> TASK ITEM:
Filter the records for "left" and keep each line that has it.

> LISTED ENTRIES:
◆ ◆ ◆ ◆

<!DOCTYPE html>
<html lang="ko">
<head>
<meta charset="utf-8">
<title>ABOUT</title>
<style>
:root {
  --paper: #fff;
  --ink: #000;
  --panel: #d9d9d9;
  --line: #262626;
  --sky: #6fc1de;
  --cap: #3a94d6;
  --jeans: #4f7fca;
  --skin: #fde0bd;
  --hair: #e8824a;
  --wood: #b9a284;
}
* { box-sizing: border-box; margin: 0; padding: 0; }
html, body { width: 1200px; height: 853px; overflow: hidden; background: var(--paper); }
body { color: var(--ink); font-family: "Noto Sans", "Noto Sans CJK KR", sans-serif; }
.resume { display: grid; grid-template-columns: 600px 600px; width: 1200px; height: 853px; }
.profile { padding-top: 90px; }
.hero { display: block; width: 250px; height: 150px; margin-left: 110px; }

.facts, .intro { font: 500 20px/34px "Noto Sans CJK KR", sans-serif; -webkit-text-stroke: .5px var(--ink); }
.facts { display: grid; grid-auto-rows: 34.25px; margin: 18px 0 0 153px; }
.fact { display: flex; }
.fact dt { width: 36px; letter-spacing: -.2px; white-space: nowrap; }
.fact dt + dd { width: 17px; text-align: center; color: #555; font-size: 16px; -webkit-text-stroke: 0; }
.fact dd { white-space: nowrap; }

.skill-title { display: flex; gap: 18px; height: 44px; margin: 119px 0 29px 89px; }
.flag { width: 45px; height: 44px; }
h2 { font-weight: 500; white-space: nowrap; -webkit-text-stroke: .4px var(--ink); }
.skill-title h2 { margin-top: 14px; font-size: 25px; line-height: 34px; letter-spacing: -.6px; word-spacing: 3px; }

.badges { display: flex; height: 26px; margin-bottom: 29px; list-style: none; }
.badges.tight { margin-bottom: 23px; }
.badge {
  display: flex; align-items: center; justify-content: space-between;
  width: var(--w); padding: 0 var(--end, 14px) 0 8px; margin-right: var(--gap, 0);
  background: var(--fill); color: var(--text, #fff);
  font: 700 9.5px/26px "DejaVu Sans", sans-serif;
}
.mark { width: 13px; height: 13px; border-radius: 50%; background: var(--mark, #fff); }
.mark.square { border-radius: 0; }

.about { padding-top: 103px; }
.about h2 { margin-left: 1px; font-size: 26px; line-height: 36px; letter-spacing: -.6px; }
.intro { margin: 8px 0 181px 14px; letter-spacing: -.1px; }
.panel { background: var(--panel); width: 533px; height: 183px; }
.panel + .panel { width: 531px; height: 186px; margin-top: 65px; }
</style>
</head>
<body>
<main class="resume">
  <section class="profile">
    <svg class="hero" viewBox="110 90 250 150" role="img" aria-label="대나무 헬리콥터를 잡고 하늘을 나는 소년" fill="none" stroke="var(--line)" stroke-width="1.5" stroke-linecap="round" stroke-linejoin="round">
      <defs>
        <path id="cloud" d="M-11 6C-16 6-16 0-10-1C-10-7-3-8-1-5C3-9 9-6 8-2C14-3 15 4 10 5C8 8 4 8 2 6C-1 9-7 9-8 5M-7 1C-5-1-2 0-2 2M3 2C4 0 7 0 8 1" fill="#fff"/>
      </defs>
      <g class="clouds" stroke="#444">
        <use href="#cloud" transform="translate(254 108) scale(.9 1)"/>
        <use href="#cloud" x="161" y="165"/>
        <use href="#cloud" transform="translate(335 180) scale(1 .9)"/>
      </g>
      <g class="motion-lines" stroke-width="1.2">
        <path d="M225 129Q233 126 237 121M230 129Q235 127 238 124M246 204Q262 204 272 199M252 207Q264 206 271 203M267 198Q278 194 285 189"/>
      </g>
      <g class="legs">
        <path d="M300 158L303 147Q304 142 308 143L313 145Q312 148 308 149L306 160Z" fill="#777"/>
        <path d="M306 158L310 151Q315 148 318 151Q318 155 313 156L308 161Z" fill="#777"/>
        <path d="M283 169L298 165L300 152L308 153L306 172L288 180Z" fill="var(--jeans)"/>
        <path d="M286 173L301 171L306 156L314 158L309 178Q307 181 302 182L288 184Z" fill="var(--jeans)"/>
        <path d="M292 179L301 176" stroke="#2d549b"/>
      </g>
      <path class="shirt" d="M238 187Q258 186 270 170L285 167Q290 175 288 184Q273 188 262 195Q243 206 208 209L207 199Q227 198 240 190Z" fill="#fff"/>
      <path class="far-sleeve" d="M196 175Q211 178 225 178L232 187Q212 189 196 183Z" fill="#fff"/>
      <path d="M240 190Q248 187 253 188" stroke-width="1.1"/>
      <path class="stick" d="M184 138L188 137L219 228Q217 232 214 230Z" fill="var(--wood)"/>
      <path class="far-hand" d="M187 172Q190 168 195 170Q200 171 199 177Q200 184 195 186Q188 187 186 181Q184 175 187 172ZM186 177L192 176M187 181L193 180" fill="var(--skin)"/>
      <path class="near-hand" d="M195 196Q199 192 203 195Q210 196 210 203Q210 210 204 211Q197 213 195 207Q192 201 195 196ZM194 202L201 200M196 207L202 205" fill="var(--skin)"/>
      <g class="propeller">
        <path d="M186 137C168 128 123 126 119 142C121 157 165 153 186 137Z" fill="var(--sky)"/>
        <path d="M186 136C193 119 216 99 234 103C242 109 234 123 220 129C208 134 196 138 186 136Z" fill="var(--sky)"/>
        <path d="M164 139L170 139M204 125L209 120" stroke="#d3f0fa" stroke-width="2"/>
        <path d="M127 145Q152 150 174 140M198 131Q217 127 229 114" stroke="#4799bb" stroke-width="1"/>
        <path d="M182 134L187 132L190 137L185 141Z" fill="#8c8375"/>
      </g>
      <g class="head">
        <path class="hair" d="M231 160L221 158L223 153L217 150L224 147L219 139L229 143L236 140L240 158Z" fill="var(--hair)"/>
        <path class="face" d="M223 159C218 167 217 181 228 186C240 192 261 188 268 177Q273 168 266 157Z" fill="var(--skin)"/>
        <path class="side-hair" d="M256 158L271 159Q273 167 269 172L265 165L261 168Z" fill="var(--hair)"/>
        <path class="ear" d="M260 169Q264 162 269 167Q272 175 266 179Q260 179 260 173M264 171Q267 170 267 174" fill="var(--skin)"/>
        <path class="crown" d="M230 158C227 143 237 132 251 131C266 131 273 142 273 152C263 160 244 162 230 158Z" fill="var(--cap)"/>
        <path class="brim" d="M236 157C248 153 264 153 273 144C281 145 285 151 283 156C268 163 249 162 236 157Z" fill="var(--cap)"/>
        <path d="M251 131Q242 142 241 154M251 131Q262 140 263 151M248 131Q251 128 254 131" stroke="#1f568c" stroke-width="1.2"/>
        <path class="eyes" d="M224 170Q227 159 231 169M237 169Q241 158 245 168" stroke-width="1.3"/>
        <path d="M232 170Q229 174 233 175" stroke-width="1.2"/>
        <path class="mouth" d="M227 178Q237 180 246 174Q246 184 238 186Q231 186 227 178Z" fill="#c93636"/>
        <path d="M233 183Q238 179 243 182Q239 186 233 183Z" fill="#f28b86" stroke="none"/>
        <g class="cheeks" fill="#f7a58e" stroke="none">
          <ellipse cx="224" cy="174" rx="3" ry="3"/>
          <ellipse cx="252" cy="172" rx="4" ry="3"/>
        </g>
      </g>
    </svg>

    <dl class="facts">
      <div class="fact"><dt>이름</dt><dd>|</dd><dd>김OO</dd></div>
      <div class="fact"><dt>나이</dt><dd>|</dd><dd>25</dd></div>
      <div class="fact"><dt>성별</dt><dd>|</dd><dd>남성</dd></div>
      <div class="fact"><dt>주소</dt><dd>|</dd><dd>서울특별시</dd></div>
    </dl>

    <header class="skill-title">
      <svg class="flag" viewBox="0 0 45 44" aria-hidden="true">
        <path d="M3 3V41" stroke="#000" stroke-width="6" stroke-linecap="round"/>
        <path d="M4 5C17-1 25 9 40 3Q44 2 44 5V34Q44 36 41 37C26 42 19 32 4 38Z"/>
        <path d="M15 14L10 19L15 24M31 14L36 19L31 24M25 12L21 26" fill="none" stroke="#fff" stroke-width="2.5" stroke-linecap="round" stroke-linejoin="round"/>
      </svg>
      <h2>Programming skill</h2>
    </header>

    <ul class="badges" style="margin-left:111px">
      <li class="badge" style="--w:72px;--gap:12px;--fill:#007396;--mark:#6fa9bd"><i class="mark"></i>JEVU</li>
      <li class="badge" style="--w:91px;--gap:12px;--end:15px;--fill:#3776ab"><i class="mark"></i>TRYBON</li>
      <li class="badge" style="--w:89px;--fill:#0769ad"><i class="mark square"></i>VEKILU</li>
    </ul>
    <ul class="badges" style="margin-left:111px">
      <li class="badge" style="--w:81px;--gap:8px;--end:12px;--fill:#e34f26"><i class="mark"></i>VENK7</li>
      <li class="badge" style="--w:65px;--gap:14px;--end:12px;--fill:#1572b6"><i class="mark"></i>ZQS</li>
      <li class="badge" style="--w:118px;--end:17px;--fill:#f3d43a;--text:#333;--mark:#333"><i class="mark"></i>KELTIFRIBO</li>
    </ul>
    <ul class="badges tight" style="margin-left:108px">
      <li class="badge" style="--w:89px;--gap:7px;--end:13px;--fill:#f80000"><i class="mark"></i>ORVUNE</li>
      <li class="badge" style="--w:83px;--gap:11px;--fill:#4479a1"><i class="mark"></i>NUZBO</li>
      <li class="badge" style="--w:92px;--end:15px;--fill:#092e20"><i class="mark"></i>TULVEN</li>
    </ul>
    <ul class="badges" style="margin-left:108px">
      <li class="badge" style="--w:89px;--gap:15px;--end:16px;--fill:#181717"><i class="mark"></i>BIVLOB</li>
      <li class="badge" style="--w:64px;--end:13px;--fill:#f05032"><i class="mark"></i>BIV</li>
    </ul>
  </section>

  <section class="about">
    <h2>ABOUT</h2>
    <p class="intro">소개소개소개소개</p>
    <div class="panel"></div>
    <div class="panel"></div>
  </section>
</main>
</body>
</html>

◆ ◆ ◆ ◆

> RESPONSE AREA:
.hero { display: block; width: 250px; height: 150px; margin-left: 110px; }
.about h2 { margin-left: 1px; font-size: 26px; line-height: 36px; letter-spacing: -.6px; }
    <ul class="badges" style="margin-left:111px">
    <ul class="badges" style="margin-left:111px">
    <ul class="badges tight" style="margin-left:108px">
    <ul class="badges" style="margin-left:108px">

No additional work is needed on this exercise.